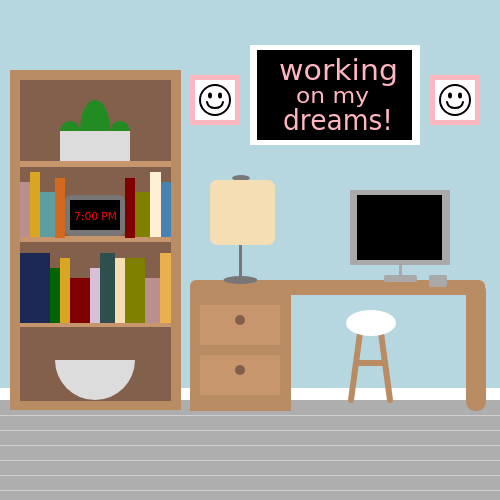
<!DOCTYPE html>
<html lang="en">
<head>
<meta charset="utf-8">
<title>Home office</title>
<style>
:root {
  --wall: #b6d7e0;
  --floor: #aeaeae;
  --plank: #cfcfcf;
  --wood: #ba8c63;
  --wood-light: #c8966c;
  --wood-dark: #82604c;
  --pink: #ffb6c1;
  --cream: #f5deb3;
  --metal: #777;
  --silver: #a9a9a9;
  --pale: #dcdcdc;
  --leaf: #228b22;
}
html, body { margin: 0; height: 100%; overflow: hidden; }
svg { display: block; width: 500px; height: 500px; }
.wall { fill: var(--wall); }
.floor { fill: var(--floor); }
.planks { stroke: var(--plank); stroke-width: 1; }
.wood { fill: var(--wood); }
.wood-light { fill: var(--wood-light); }
.wood-dark { fill: var(--wood-dark); }
.metal { fill: var(--metal); }
.silver { fill: var(--silver); }
.pale { fill: var(--pale); }
.leaf { fill: var(--leaf); }
.cream { fill: var(--cream); }
.white { fill: #fff; }
.pink { fill: var(--pink); }
.legs { stroke: var(--wood); stroke-width: 6; stroke-linecap: round; }
.face { fill: none; stroke: #000; stroke-width: 2; stroke-linecap: round; }
.slogan { fill: var(--pink); font-family: "DejaVu Sans", Verdana, sans-serif; }
.clock-time { fill: #f00; font: 11px "DejaVu Sans", Verdana, sans-serif; }
</style>
</head>
<body>
<svg viewBox="0 0 500 500" xmlns="http://www.w3.org/2000/svg">
  <defs>
    <g id="smiley-frame">
      <rect class="pink" width="50" height="50"/>
      <rect class="white" x="5" y="5" width="40" height="40"/>
      <circle class="face" cx="25" cy="25" r="15"/>
      <ellipse cx="20" cy="20.5" rx="2" ry="3"/>
      <ellipse cx="30" cy="20.5" rx="2" ry="3"/>
      <path class="face" d="M17 27Q18 33 25 33Q32 33 33 27"/>
    </g>
  </defs>

  <g id="room">
    <rect class="wall" width="500" height="390"/>
    <rect class="white" y="388" width="500" height="13"/>
    <rect class="floor" y="400" width="500" height="100"/>
    <path class="planks" d="M0 415.5H500M0 430.5H500M0 445.5H500M0 460.5H500M0 475.5H500M0 490.5H500"/>
  </g>

  <g id="bookcase">
    <rect class="wood" x="10" y="70" width="171" height="340"/>
    <rect class="wood-dark" x="20" y="80" width="151" height="321"/>
    <g class="wood-light">
      <rect x="20" y="161" width="151" height="6"/>
      <rect x="20" y="236" width="151" height="6"/>
      <rect x="20" y="322" width="151" height="5"/>
    </g>
  </g>

  <g id="plant">
    <g class="leaf">
      <ellipse cx="70" cy="132" rx="10" ry="11"/>
      <ellipse cx="120" cy="132" rx="10" ry="11"/>
      <ellipse cx="95" cy="130" rx="15" ry="30"/>
    </g>
    <rect class="pale" x="60" y="131" width="70" height="30"/>
  </g>

  <g id="upper-books">
    <rect x="20" y="182" width="10" height="55" fill="#bc8f8f"/>
    <rect x="30" y="172" width="10" height="65" fill="#daa520"/>
    <rect x="40" y="192" width="15" height="45" fill="#5f9ea0"/>
    <rect x="55" y="178" width="10" height="60" fill="#d2691e"/>
    <rect x="125" y="178" width="10" height="60" fill="#800000"/>
    <rect x="135" y="192" width="15" height="45" fill="#808000"/>
    <rect x="150" y="172" width="11" height="65" fill="#ffefd5"/>
    <rect x="161" y="182" width="10" height="55" fill="#4682b4"/>
  </g>

  <g id="clock">
    <rect class="metal" x="65" y="195" width="60" height="41" rx="6"/>
    <rect x="70" y="200" width="50" height="30"/>
    <text class="clock-time" x="74" y="220" textLength="43" lengthAdjust="spacingAndGlyphs">7:00 PM</text>
  </g>

  <g id="lower-books">
    <rect x="20" y="253" width="30" height="70" fill="#1c2957"/>
    <rect x="50" y="268" width="10" height="55" fill="#006400"/>
    <rect x="60" y="258" width="10" height="65" fill="#daa520"/>
    <rect x="70" y="278" width="20" height="45" fill="#800000"/>
    <rect x="90" y="268" width="10" height="55" fill="#d8bfd8"/>
    <rect x="100" y="253" width="15" height="70" fill="#2f4f4f"/>
    <rect x="115" y="258" width="10" height="65" fill="#f5deb3"/>
    <rect x="125" y="258" width="20" height="65" fill="#808000"/>
    <rect x="145" y="278" width="15" height="45" fill="#bc8f8f"/>
    <rect x="160" y="253" width="11" height="70" fill="#ebb04e"/>
  </g>

  <path id="bowl" class="pale" d="M55 360H135A40 40 0 0 1 55 360Z"/>

  <g id="wall-art">
    <use href="#smiley-frame" x="190" y="75"/>
    <use href="#smiley-frame" x="430" y="75"/>
    <rect class="white" x="250" y="45" width="170" height="100"/>
    <rect x="257" y="50" width="155" height="90"/>
    <g class="slogan">
      <text x="279" y="80" font-size="29" textLength="119" lengthAdjust="spacingAndGlyphs">working</text>
      <text x="296" y="103" font-size="22" textLength="73" lengthAdjust="spacingAndGlyphs">on my</text>
      <text x="283" y="130" font-size="28" textLength="110" lengthAdjust="spacingAndGlyphs">dreams!</text>
    </g>
  </g>

  <g id="desk">
    <rect class="wood" x="466" y="282" width="20" height="129" rx="9"/>
    <rect class="wood" x="190" y="285" width="101" height="126"/>
    <rect class="wood" x="190" y="280" width="295" height="15" rx="6"/>
    <g class="wood-light">
      <rect x="200" y="305" width="80" height="40"/>
      <rect x="200" y="355" width="80" height="40"/>
    </g>
    <circle class="wood-dark" cx="240" cy="320" r="5"/>
    <circle class="wood-dark" cx="240" cy="370" r="5"/>
  </g>

  <g id="lamp">
    <rect class="metal" x="239" y="240" width="3" height="40"/>
    <ellipse class="metal" cx="240.500" cy="280" rx="17" ry="4"/>
    <ellipse class="metal" cx="241" cy="178" rx="9" ry="3"/>
    <rect class="cream" x="210" y="180" width="65" height="65" rx="7"/>
  </g>

  <g id="computer" class="silver">
    <rect x="399" y="264" width="3" height="12"/>
    <rect x="384" y="275" width="33" height="7" rx="2"/>
    <rect x="429" y="275" width="18" height="12" rx="2"/>
    <rect x="350" y="190" width="100" height="75"/>
    <rect x="357" y="195" width="85" height="65" fill="#000"/>
  </g>

  <g id="stool">
    <path class="legs" fill="none" d="M360 333L351 400M381 333L390 400M358 363H383"/>
    <ellipse class="white" cx="371" cy="323" rx="25" ry="13"/>
  </g>
</svg>
</body>
</html>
◆ ◆ ◆ ◆ ◆ ◆ ◆
Task to carry out -
Find the word "legs" in the records and pull out each line that has it.

Written answer -
.legs { stroke: var(--wood); stroke-width: 6; stroke-linecap: round; }
    <path class="legs" fill="none" d="M360 333L351 400M381 333L390 400M358 363H383"/>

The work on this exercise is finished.